• [EXERCISE BRIEF]:
Repeat, word for word, each of the records shown below, without their pictures.

• [Dataset entries]:
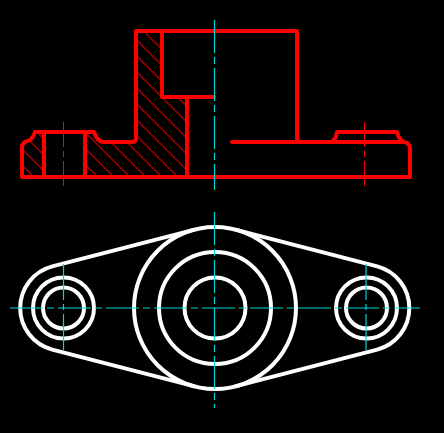
<!DOCTYPE html>
<html lang="en">
<head>
<meta charset="utf-8">
<title>Flange drawing</title>
<style>
:root { --sheet: #000; --section: #f00; --plan: #fff; --axis: #00d8d8; }
html, body { margin: 0; background: var(--sheet); overflow: hidden; }
.drawing { display: block; width: 444px; height: 433px; background: var(--sheet); fill: none; }
.section-outline { stroke: var(--section); stroke-width: 4; stroke-linecap: round; stroke-linejoin: round; }
.hatch-line { stroke: var(--section); stroke-width: 1; }
.hatched { fill: url(#hatch); }
.bolt-axis { stroke: var(--section); stroke-width: 1; stroke-dasharray: 25 4 6 4; }
.plan-outline { stroke: var(--plan); stroke-width: 4; stroke-linejoin: round; }
.axis { stroke: var(--axis); stroke-width: 1.2; }
.axis-main { stroke-dasharray: 33 4 7 4; }
.axis-bolt { stroke-dasharray: 36 4 6 4; }
</style>
</head>
<body>
<svg class="drawing" viewBox="0 0 444 433" role="img" aria-label="Half-section and plan view of a two-bolt flange">
  <defs>
    <pattern id="hatch" width="11.3" height="11.3" patternUnits="userSpaceOnUse" patternTransform="translate(22 142) rotate(45)">
      <path class="hatch-line" d="M-1 5H13"/>
    </pattern>
    <g id="bolt-boss">
      <circle r="30.5"/>
      <circle r="20.5"/>
    </g>
  </defs>

  <g id="section-view">
    <path class="hatched" d="M22 177V148Q22 142 28 141Q33 139 35 132H44V177Z"/>
    <path class="hatched" d="M85 177V132H95Q97 141 103 142H136V31H162V97H187V177Z"/>
    <g class="section-outline">
      <path d="M232 142H404Q410 143 410 149V177H22V148Q22 142 28 141Q33 139 35 132H94Q97 141 103 142H132Q136 142 136 138V31H297V138Q297 142 301 142"/>
      <path d="M331 142Q336 140 337 132H397Q399 140 404 142"/>
      <path d="M162 31V97H214M187 97V177M44 132V177M85 132V177"/>
    </g>
    <path class="bolt-axis" d="M63.500 122V190M364.500 122V190"/>
  </g>

  <g id="plan-view">
    <g class="plan-outline">
      <path d="M194.800 229.600L52.300 266.400A43 43 0 0 0 52.300 349.600L194.800 386.400M235.200 229.600L377.200 266.400A43 43 0 0 1 377.200 349.600L235.200 386.400"/>
      <circle cx="215" cy="308" r="81"/>
      <circle cx="215" cy="308" r="56"/>
      <circle cx="215" cy="308" r="30.500"/>
      <use href="#bolt-boss" x="63.500" y="308"/>
      <use href="#bolt-boss" x="366.500" y="308"/>
    </g>
  </g>

  <g id="centre-lines" class="axis">
    <path class="axis-main" d="M214.500 20V190M214.500 212V408M10 308H420"/>
    <path class="axis-bolt" d="M63.500 264V353M366 264V353"/>
  </g>
</svg>
</body>
</html>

• [RESPONSE TO THE EXERCISE]:
<!DOCTYPE html>
<html lang="en">
<head>
<meta charset="utf-8">
<title>Flange drawing</title>
<style>
:root { --sheet: #000; --section: #f00; --plan: #fff; --axis: #00d8d8; }
html, body { margin: 0; background: var(--sheet); overflow: hidden; }
.drawing { display: block; width: 444px; height: 433px; background: var(--sheet); fill: none; }
.section-outline { stroke: var(--section); stroke-width: 4; stroke-linecap: round; stroke-linejoin: round; }
.hatch-line { stroke: var(--section); stroke-width: 1; }
.hatched { fill: url(#hatch); }
.bolt-axis { stroke: var(--section); stroke-width: 1; stroke-dasharray: 25 4 6 4; }
.plan-outline { stroke: var(--plan); stroke-width: 4; stroke-linejoin: round; }
.axis { stroke: var(--axis); stroke-width: 1.2; }
.axis-main { stroke-dasharray: 33 4 7 4; }
.axis-bolt { stroke-dasharray: 36 4 6 4; }
</style>
</head>
<body>
<svg class="drawing" viewBox="0 0 444 433" role="img" aria-label="Half-section and plan view of a two-bolt flange">
  <defs>
    <pattern id="hatch" width="11.3" height="11.3" patternUnits="userSpaceOnUse" patternTransform="translate(22 142) rotate(45)">
      <path class="hatch-line" d="M-1 5H13"/>
    </pattern>
    <g id="bolt-boss">
      <circle r="30.5"/>
      <circle r="20.5"/>
    </g>
  </defs>

  <g id="section-view">
    <path class="hatched" d="M22 177V148Q22 142 28 141Q33 139 35 132H44V177Z"/>
    <path class="hatched" d="M85 177V132H95Q97 141 103 142H136V31H162V97H187V177Z"/>
    <g class="section-outline">
      <path d="M232 142H404Q410 143 410 149V177H22V148Q22 142 28 141Q33 139 35 132H94Q97 141 103 142H132Q136 142 136 138V31H297V138Q297 142 301 142"/>
      <path d="M331 142Q336 140 337 132H397Q399 140 404 142"/>
      <path d="M162 31V97H214M187 97V177M44 132V177M85 132V177"/>
    </g>
    <path class="bolt-axis" d="M63.500 122V190M364.500 122V190"/>
  </g>

  <g id="plan-view">
    <g class="plan-outline">
      <path d="M194.800 229.600L52.300 266.400A43 43 0 0 0 52.300 349.600L194.800 386.400M235.200 229.600L377.200 266.400A43 43 0 0 1 377.200 349.600L235.200 386.400"/>
      <circle cx="215" cy="308" r="81"/>
      <circle cx="215" cy="308" r="56"/>
      <circle cx="215" cy="308" r="30.500"/>
      <use href="#bolt-boss" x="63.500" y="308"/>
      <use href="#bolt-boss" x="366.500" y="308"/>
    </g>
  </g>

  <g id="centre-lines" class="axis">
    <path class="axis-main" d="M214.500 20V190M214.500 212V408M10 308H420"/>
    <path class="axis-bolt" d="M63.500 264V353M366 264V353"/>
  </g>
</svg>
</body>
</html>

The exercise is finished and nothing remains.